**TASK TO COMPLETE:**
What you return should be the line containing "321H714Q743 321 743" and each line after it to the end of the records, copied exactly.

····················

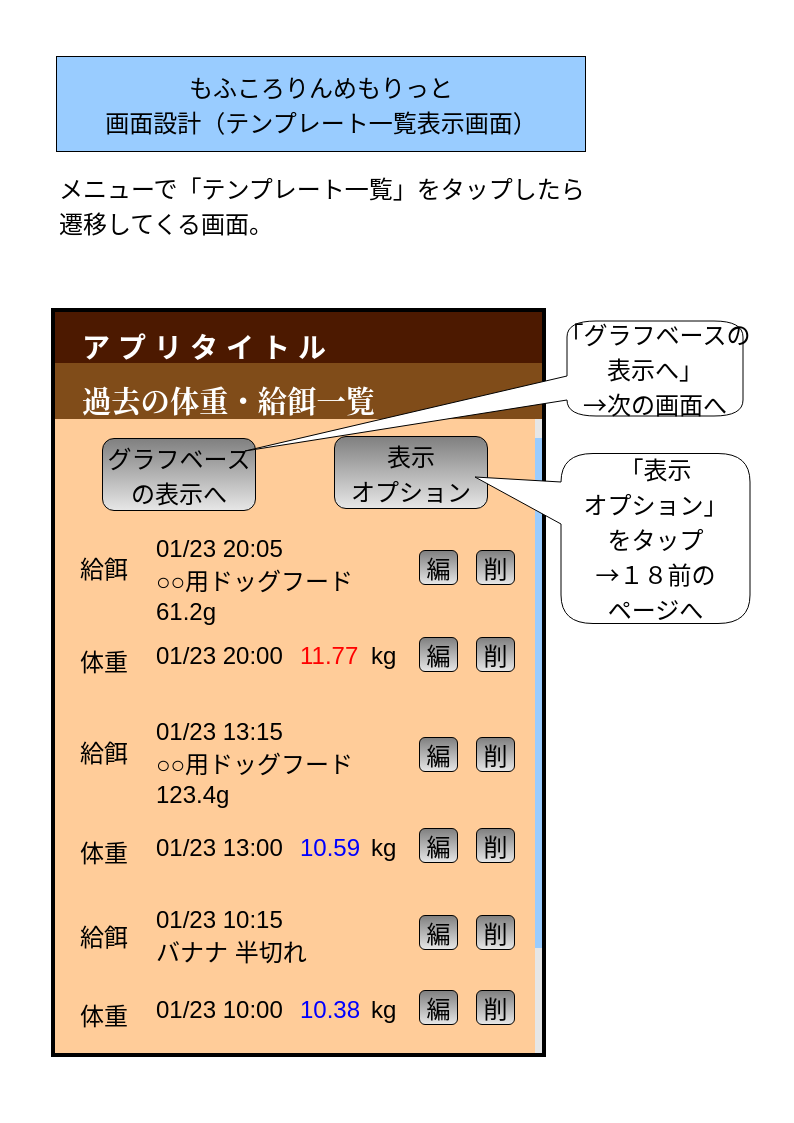
<!DOCTYPE html>
<html lang="ja">
<head>
<meta charset="utf-8">
<title>画面設計（テンプレート一覧表示画面）</title>
<style>
:root {
  --sky: #99ccff;
  --bar-dark: #4c1900;
  --bar-brown: #804c19;
  --peach: #ffcc99;
  --track: #e6e6e6;
  --up: #ff0000;
  --down: #0000ff;
  --ink: #000;
  --button: linear-gradient(#808080, #e6e6e6);
  --jp: "Noto Sans CJK JP", sans-serif;
  --mixed: "Liberation Sans", "Noto Sans CJK JP", sans-serif;
}
* { box-sizing: border-box; margin: 0; padding: 0; }
html, body { width: 794px; height: 1123px; overflow: hidden; background: #fff; }
body { position: relative; padding: 56px 0 0 51px; color: var(--ink); font: 24px/35px var(--jp); }

.banner {
  width: 530px; height: 96px; margin-left: 5px;
  display: flex; flex-direction: column; align-items: center; justify-content: center;
  background: var(--sky); border: 1px solid var(--ink);
  font: inherit; text-align: center; white-space: nowrap;
}
.intro { margin: 18px 0 0 8px; height: 138px; white-space: nowrap; }

.screen {
  width: 495px; height: 749px; border: 4px solid var(--ink);
  display: flex; flex-direction: column; background: var(--peach);
}
.app-title {
  height: 51px; padding: 18px 0 0 27px; background: var(--bar-dark); color: #fff;
  font: 700 28px/33px var(--jp); letter-spacing: 8px;
}
.list-title {
  height: 56px; padding: 18px 0 0 27px; background: var(--bar-brown); color: #fff;
  font: 700 29.3px/36px "Noto Serif CJK JP", serif;
}
.content { flex: 1; display: flex; }
.list { flex: 1; list-style: none; }
.scrollbar { width: 7px; padding-top: 19px; background: var(--track); }
.thumb { height: 510px; background: var(--sky); }

.toolbar { display: flex; gap: 78px; height: 113px; padding: 17px 0 0 47px; }
.option, .action {
  display: flex; flex-direction: column; align-items: center; justify-content: center;
  background: var(--button); border: 1px solid var(--ink); color: var(--ink);
  text-decoration: none; white-space: nowrap;
}
.option { width: 154px; height: 73px; border-radius: 12px; }
.option.to-graph { margin-top: 2px; }

.record {
  display: grid; grid-template-columns: 76px 263px 96px; align-items: start;
  height: var(--h); padding-left: 25px; font: 24px/36px var(--mixed);
}
.kind { margin-top: var(--kind); }
.entry { margin-top: var(--entry); white-space: nowrap; }
.entry p:first-child { line-height: 30px; }
.entry .amount { line-height: 24px; }
.entry.weight { display: grid; grid-template-columns: 144px 71px auto; line-height: 30px; }
.up { color: var(--up); }
.down { color: var(--down); }
.actions { display: flex; gap: 18px; margin-top: var(--act); }
.action { width: 39px; height: 35px; border-radius: 6px; font: 24px/33px var(--jp); }

.callout-shapes { position: absolute; left: 0; top: 0; pointer-events: none; }
.callout {
  position: absolute; display: flex; flex-direction: column; align-items: center;
  justify-content: center; white-space: nowrap;
}
.callout.graph { left: 567px; top: 316px; width: 176px; height: 105px; }
.callout.display { left: 561px; top: 451px; width: 189px; height: 175px; }
</style>
</head>
<body>
<h1 class="banner"><span>もふころりんめもりっと</span><span>画面設計（テンプレート一覧表示画面）</span></h1>
<p class="intro">メニューで「テンプレート一覧」をタップしたら<br>遷移してくる画面。</p>

<main class="screen">
  <h2 class="app-title">アプリタイトル</h2>
  <h3 class="list-title">過去の体重・給餌一覧</h3>
  <div class="content">
    <div class="list">
      <nav class="toolbar">
        <a class="option to-graph" href="#"><span>グラフベース</span><span>の表示へ</span></a>
        <a class="option" href="#"><span>表示</span><span>オプション</span></a>
      </nav>
      <ul class="list">
        <li class="record" style="--h:103px;--entry:2px;--kind:20px;--act:18px">
          <span class="kind">給餌</span>
          <div class="entry"><p>01/23 20:05</p><p>○○用ドッグフード</p><p class="amount">61.2g</p></div>
          <div class="actions"><a class="action" href="#">編</a><a class="action" href="#">削</a></div>
        </li>
        <li class="record" style="--h:80px;--entry:6px;--kind:10px;--act:2px">
          <span class="kind">体重</span>
          <div class="entry weight"><p>01/23 20:00</p><span class="up">11.77</span><span>kg</span></div>
          <div class="actions"><a class="action" href="#">編</a><a class="action" href="#">削</a></div>
        </li>
        <li class="record" style="--h:111px;--entry:2px;--kind:21px;--act:22px">
          <span class="kind">給餌</span>
          <div class="entry"><p>01/23 13:15</p><p>○○用ドッグフード</p><p class="amount">123.4g</p></div>
          <div class="actions"><a class="action" href="#">編</a><a class="action" href="#">削</a></div>
        </li>
        <li class="record" style="--h:77px;--entry:7px;--kind:10px;--act:2px">
          <span class="kind">体重</span>
          <div class="entry weight"><p>01/23 13:00</p><span class="down">10.59</span><span>kg</span></div>
          <div class="actions"><a class="action" href="#">編</a><a class="action" href="#">削</a></div>
        </li>
        <li class="record" style="--h:85px;--entry:2px;--kind:17px;--act:12px">
          <span class="kind">給餌</span>
          <div class="entry"><p>01/23 10:15</p><p>バナナ 半切れ</p></div>
          <div class="actions"><a class="action" href="#">編</a><a class="action" href="#">削</a></div>
        </li>
        <li class="record" style="--h:65px;--entry:7px;--kind:11px;--act:2px">
          <span class="kind">体重</span>
          <div class="entry weight"><p>01/23 10:00</p><span class="down">10.38</span><span>kg</span></div>
          <div class="actions"><a class="action" href="#">編</a><a class="action" href="#">削</a></div>
        </li>
      </ul>
    </div>
    <div class="scrollbar"><div class="thumb"></div></div>
  </div>
</main>

<svg class="callout-shapes" width="794" height="1123" viewBox="0 0 794 1123" fill="#fff" stroke="#000" aria-hidden="true">
  <path d="M596 321H714Q743 321 743 337V400Q743 416 714 416H596Q567 416 567 400L245 451L567 376V337Q567 321 596 321Z"/>
  <path d="M593 453.5H718Q750 453.5 750 482V595Q750 623.5 718 623.5H593Q561 623.5 561 595V524L475 477L561 482Q561 453.5 593 453.5Z"/>
</svg>
<aside class="callout graph"><span>「グラフベースの</span><span>表示へ」</span><span>→次の画面へ</span></aside>
<aside class="callout display"><span>「表示</span><span>オプション」</span><span>をタップ</span><span>→１８前の</span><span>ページへ</span></aside>
</body>
</html>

····················

**RESPONSE:**
  <path d="M596 321H714Q743 321 743 337V400Q743 416 714 416H596Q567 416 567 400L245 451L567 376V337Q567 321 596 321Z"/>
  <path d="M593 453.5H718Q750 453.5 750 482V595Q750 623.5 718 623.5H593Q561 623.5 561 595V524L475 477L561 482Q561 453.5 593 453.5Z"/>
</svg>
<aside class="callout graph"><span>「グラフベースの</span><span>表示へ」</span><span>→次の画面へ</span></aside>
<aside class="callout display"><span>「表示</span><span>オプション」</span><span>をタップ</span><span>→１８前の</span><span>ページへ</span></aside>
</body>
</html>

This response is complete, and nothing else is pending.